* _Required work_
What must be returned is the number of lines in the records holding the word "cloud", with no other text.

* _Exercise data_

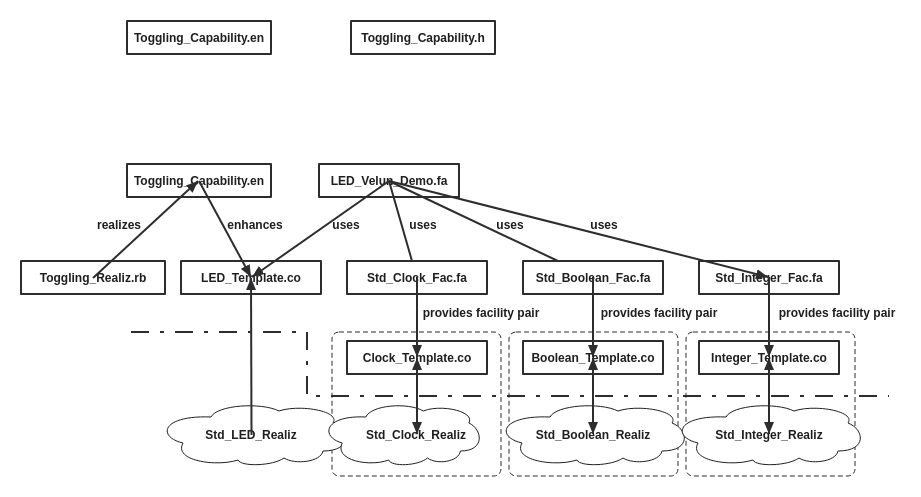
<!DOCTYPE html>
<html lang="en">
<head>
<meta charset="utf-8">
<title>Toggling capability component diagram</title>
<style>
:root {
  --ink: #2d2d2f;
  --text: #1f1f21;
  --paper: #ffffff;
}
* { box-sizing: border-box; }
html, body { margin: 0; background: var(--paper); }
.diagram {
  position: relative;
  width: 921px;
  height: 497px;
  overflow: hidden;
  background: var(--paper);
  color: var(--text);
  font: bold 12px/14px "Liberation Sans", Arial, sans-serif;
  white-space: nowrap;
}
.layer { position: absolute; inset: 0; display: block; }
.node {
  position: absolute;
  left: var(--x);
  top: var(--y);
  width: 142px;
  height: 35px;
  display: flex;
  align-items: center;
  justify-content: center;
  background: var(--paper);
  border: 2px solid var(--ink);
  border-radius: 1px;
}
.node.wide { width: 146px; }
.label {
  position: absolute;
  left: var(--x);
  top: var(--y);
  transform: translate(-50%, -50%);
}
.facility { fill: none; stroke: var(--ink); stroke-width: 1; stroke-dasharray: 5 3; }
.boundary { fill: none; stroke: var(--ink); stroke-width: 2; stroke-dasharray: 18 11 4 11; }
.cloud { fill: var(--paper); stroke: var(--text); stroke-width: 1; vector-effect: non-scaling-stroke; }
.edges { fill: none; stroke: var(--ink); stroke-width: 2; }
.arrowhead { fill: var(--ink); }
</style>
</head>
<body>
<main class="diagram">

  <svg class="layer" width="921" height="497" viewBox="0 0 921 497" aria-hidden="true">
    <defs>
      <symbol id="cloud" viewBox="0 0 180 60" preserveAspectRatio="none" overflow="visible">
        <path class="cloud" d="M46 12C52 0 96 -3 114 6C134 -1 176 6 168 18C184 24 188 46 158 46C156 57 130 60 119 53C108 61 76 62 73 55C52 62 8 56 18 38C-8 32 -4 10 46 12Z"/>
      </symbol>
    </defs>
    <rect class="facility" x="332" y="332" width="169" height="144" rx="7"/>
    <rect class="facility" x="509" y="332" width="169" height="144" rx="7"/>
    <rect class="facility" x="686" y="332" width="169" height="144" rx="7"/>
    <path class="boundary" d="M131 332H307V396H889"/>
    <use href="#cloud" x="165" y="405" width="180" height="60"/>
    <use href="#cloud" x="327" y="405" width="152" height="60"/>
    <use href="#cloud" x="504" y="405" width="180" height="60"/>
    <use href="#cloud" x="680" y="405" width="180" height="60"/>
  </svg>

  <div class="node wide" style="--x:126px;--y:20px">Toggling_Capability.en</div>
  <div class="node wide" style="--x:350px;--y:20px">Toggling_Capability.h</div>

  <div class="node wide" style="--x:126px;--y:163px">Toggling_Capability.en</div>
  <div class="node" style="--x:318px;--y:163px">LED_Velun_Demo.fa</div>

  <div class="node wide" style="--x:20px;--y:260px">Toggling_Realiz.rb</div>
  <div class="node" style="--x:180px;--y:260px">LED_Template.co</div>
  <div class="node" style="--x:346px;--y:260px">Std_Clock_Fac.fa</div>
  <div class="node" style="--x:522px;--y:260px">Std_Boolean_Fac.fa</div>
  <div class="node" style="--x:698px;--y:260px">Std_Integer_Fac.fa</div>

  <div class="node" style="--x:346px;--y:340px">Clock_Template.co</div>
  <div class="node" style="--x:522px;--y:340px">Boolean_Template.co</div>
  <div class="node" style="--x:698px;--y:340px">Integer_Template.co</div>

  <span class="label" style="--x:251px;--y:435px">Std_LED_Realiz</span>
  <span class="label" style="--x:416px;--y:435px">Std_Clock_Realiz</span>
  <span class="label" style="--x:593px;--y:435px">Std_Boolean_Realiz</span>
  <span class="label" style="--x:769px;--y:435px">Std_Integer_Realiz</span>

  <svg class="layer" width="921" height="497" viewBox="0 0 921 497" aria-hidden="true">
    <defs>
      <marker id="arrow" viewBox="0 0 12 10" refX="12" refY="5" markerWidth="12" markerHeight="10" markerUnits="userSpaceOnUse" orient="auto-start-reverse">
        <polygon class="arrowhead" points="0,0 12,5 0,10"/>
      </marker>
    </defs>
    <g class="edges">
      <line x1="389" y1="181" x2="412" y2="261"/>
      <line x1="389" y1="181" x2="558" y2="261"/>
      <g marker-end="url(#arrow)">
        <path d="M93 278L198 181" marker-end="url(#arrow)"/>
        <path d="M199 181L251 277" marker-end="url(#arrow)"/>
        <path d="M389 181L252 277" marker-end="url(#arrow)"/>
        <path d="M389 181L768 277" marker-end="url(#arrow)"/>
        <path d="M251.500 435L251 278" marker-end="url(#arrow)"/>
        <path d="M417 277V357" marker-end="url(#arrow)"/>
        <path d="M593 277V357" marker-end="url(#arrow)"/>
        <path d="M769 277V357" marker-end="url(#arrow)"/>
      </g>
      <path d="M417 358V434" marker-start="url(#arrow)" marker-end="url(#arrow)"/>
      <path d="M593 358V434" marker-start="url(#arrow)" marker-end="url(#arrow)"/>
      <path d="M769 358V434" marker-start="url(#arrow)" marker-end="url(#arrow)"/>
    </g>
  </svg>

  <span class="label" style="--x:119px;--y:225px">realizes</span>
  <span class="label" style="--x:255px;--y:225px">enhances</span>
  <span class="label" style="--x:346px;--y:225px">uses</span>
  <span class="label" style="--x:423px;--y:225px">uses</span>
  <span class="label" style="--x:510px;--y:225px">uses</span>
  <span class="label" style="--x:604px;--y:225px">uses</span>
  <span class="label" style="--x:481px;--y:313px">provides facility pair</span>
  <span class="label" style="--x:659px;--y:313px">provides facility pair</span>
  <span class="label" style="--x:837px;--y:313px">provides facility pair</span>

</main>
</body>
</html>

* _Reply to the task_
7